Yes, I know Hollington near Uttoxeter isn’t strictly in the Potteries, but anything past the JCB factory counts as Stoke to me.  So cut your pedantry.


Attractive part of the world, underrated despite or because of Alton Towers.

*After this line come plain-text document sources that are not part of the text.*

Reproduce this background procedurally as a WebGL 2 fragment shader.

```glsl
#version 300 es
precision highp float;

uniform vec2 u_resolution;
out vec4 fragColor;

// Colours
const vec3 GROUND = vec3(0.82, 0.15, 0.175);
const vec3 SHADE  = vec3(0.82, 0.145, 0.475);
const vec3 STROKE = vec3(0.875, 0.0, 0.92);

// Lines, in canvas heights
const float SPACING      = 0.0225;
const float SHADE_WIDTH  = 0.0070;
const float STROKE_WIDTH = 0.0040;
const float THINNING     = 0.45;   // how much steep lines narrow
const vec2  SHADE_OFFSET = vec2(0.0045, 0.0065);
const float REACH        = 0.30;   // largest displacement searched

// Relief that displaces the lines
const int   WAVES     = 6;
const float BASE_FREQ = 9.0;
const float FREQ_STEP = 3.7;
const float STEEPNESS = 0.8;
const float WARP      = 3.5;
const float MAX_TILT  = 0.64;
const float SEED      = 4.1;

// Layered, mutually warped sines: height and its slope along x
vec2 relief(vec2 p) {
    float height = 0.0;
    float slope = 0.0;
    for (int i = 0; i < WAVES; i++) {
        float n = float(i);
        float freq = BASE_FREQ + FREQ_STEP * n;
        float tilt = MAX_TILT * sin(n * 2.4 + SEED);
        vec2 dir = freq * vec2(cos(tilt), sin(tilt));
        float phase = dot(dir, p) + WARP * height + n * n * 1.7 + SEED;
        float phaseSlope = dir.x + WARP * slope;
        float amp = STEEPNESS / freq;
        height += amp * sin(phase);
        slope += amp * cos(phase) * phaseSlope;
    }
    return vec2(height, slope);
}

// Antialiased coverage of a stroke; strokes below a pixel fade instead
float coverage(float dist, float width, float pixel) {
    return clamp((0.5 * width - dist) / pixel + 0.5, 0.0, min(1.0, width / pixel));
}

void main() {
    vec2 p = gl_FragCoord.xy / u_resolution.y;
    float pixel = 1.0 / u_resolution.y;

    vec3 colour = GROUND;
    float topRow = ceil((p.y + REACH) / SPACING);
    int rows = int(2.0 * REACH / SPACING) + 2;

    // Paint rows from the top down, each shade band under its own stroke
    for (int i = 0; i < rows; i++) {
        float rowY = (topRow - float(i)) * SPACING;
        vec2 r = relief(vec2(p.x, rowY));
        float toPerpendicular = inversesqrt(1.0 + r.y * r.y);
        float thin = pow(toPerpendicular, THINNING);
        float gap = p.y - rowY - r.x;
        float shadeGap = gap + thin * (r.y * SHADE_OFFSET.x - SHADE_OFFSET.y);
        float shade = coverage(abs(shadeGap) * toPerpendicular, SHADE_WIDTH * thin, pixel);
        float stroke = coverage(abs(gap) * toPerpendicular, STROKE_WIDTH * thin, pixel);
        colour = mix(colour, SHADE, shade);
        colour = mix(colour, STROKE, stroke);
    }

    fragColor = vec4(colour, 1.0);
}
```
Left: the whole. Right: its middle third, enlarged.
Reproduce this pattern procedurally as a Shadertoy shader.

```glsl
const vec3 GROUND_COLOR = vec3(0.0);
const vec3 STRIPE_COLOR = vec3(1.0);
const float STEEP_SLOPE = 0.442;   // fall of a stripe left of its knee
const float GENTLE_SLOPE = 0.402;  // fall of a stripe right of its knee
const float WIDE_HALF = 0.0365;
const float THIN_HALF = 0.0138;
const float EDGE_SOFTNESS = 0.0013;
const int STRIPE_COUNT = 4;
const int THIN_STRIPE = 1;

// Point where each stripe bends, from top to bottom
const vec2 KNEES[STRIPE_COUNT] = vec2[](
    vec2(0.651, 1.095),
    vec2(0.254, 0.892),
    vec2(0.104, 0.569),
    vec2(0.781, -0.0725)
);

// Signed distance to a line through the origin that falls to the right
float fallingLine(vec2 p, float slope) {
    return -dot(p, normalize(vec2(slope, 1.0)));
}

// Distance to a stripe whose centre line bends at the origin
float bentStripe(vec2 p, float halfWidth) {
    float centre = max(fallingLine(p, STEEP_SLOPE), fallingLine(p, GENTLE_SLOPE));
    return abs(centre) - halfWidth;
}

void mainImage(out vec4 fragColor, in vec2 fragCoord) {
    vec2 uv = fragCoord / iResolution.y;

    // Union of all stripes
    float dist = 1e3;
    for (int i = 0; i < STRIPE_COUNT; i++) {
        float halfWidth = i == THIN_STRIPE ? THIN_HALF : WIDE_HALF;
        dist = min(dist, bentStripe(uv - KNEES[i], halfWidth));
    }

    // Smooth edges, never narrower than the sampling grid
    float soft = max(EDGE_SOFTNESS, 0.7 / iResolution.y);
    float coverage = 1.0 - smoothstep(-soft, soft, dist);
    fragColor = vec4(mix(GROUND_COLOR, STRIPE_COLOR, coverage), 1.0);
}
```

The weirdness of Cauldon’s Yew Tree to the north, the simple pleasures of Pedi to the east.

Hollington’s Raddle (not to be confused with the ’50s magazine) is what we in the pubbing trade called “a guaranteed tick“, along with Spoons, Embers and Labour Clubs.

That’s because the Raddle has year-round log cabin trade and a constant flow of gentlefolk dining, along with anyone asking directions to the Towers.

What Pub says it’s open from 8am, but that’s just when 54 year olds can climb on the tree house from.

Sign of a Proper Pub

The views to the hills would be good except for the Staffordshire mist, and the frontage is scarred a bit by the conservatory, but the outside pods (for dining, not smoking) add a bit of character.


In the event of a No Deal Brexit, or even worse a BRAPA visit, you’ll be able to survive in one of those pods for at least 27.5 minutes.

Once past the foursomes in the conservatory arguing about splitting the bill there’s a lovely bit of proper pub next to the fire, before the dining takes over.

Rare bit of drinking space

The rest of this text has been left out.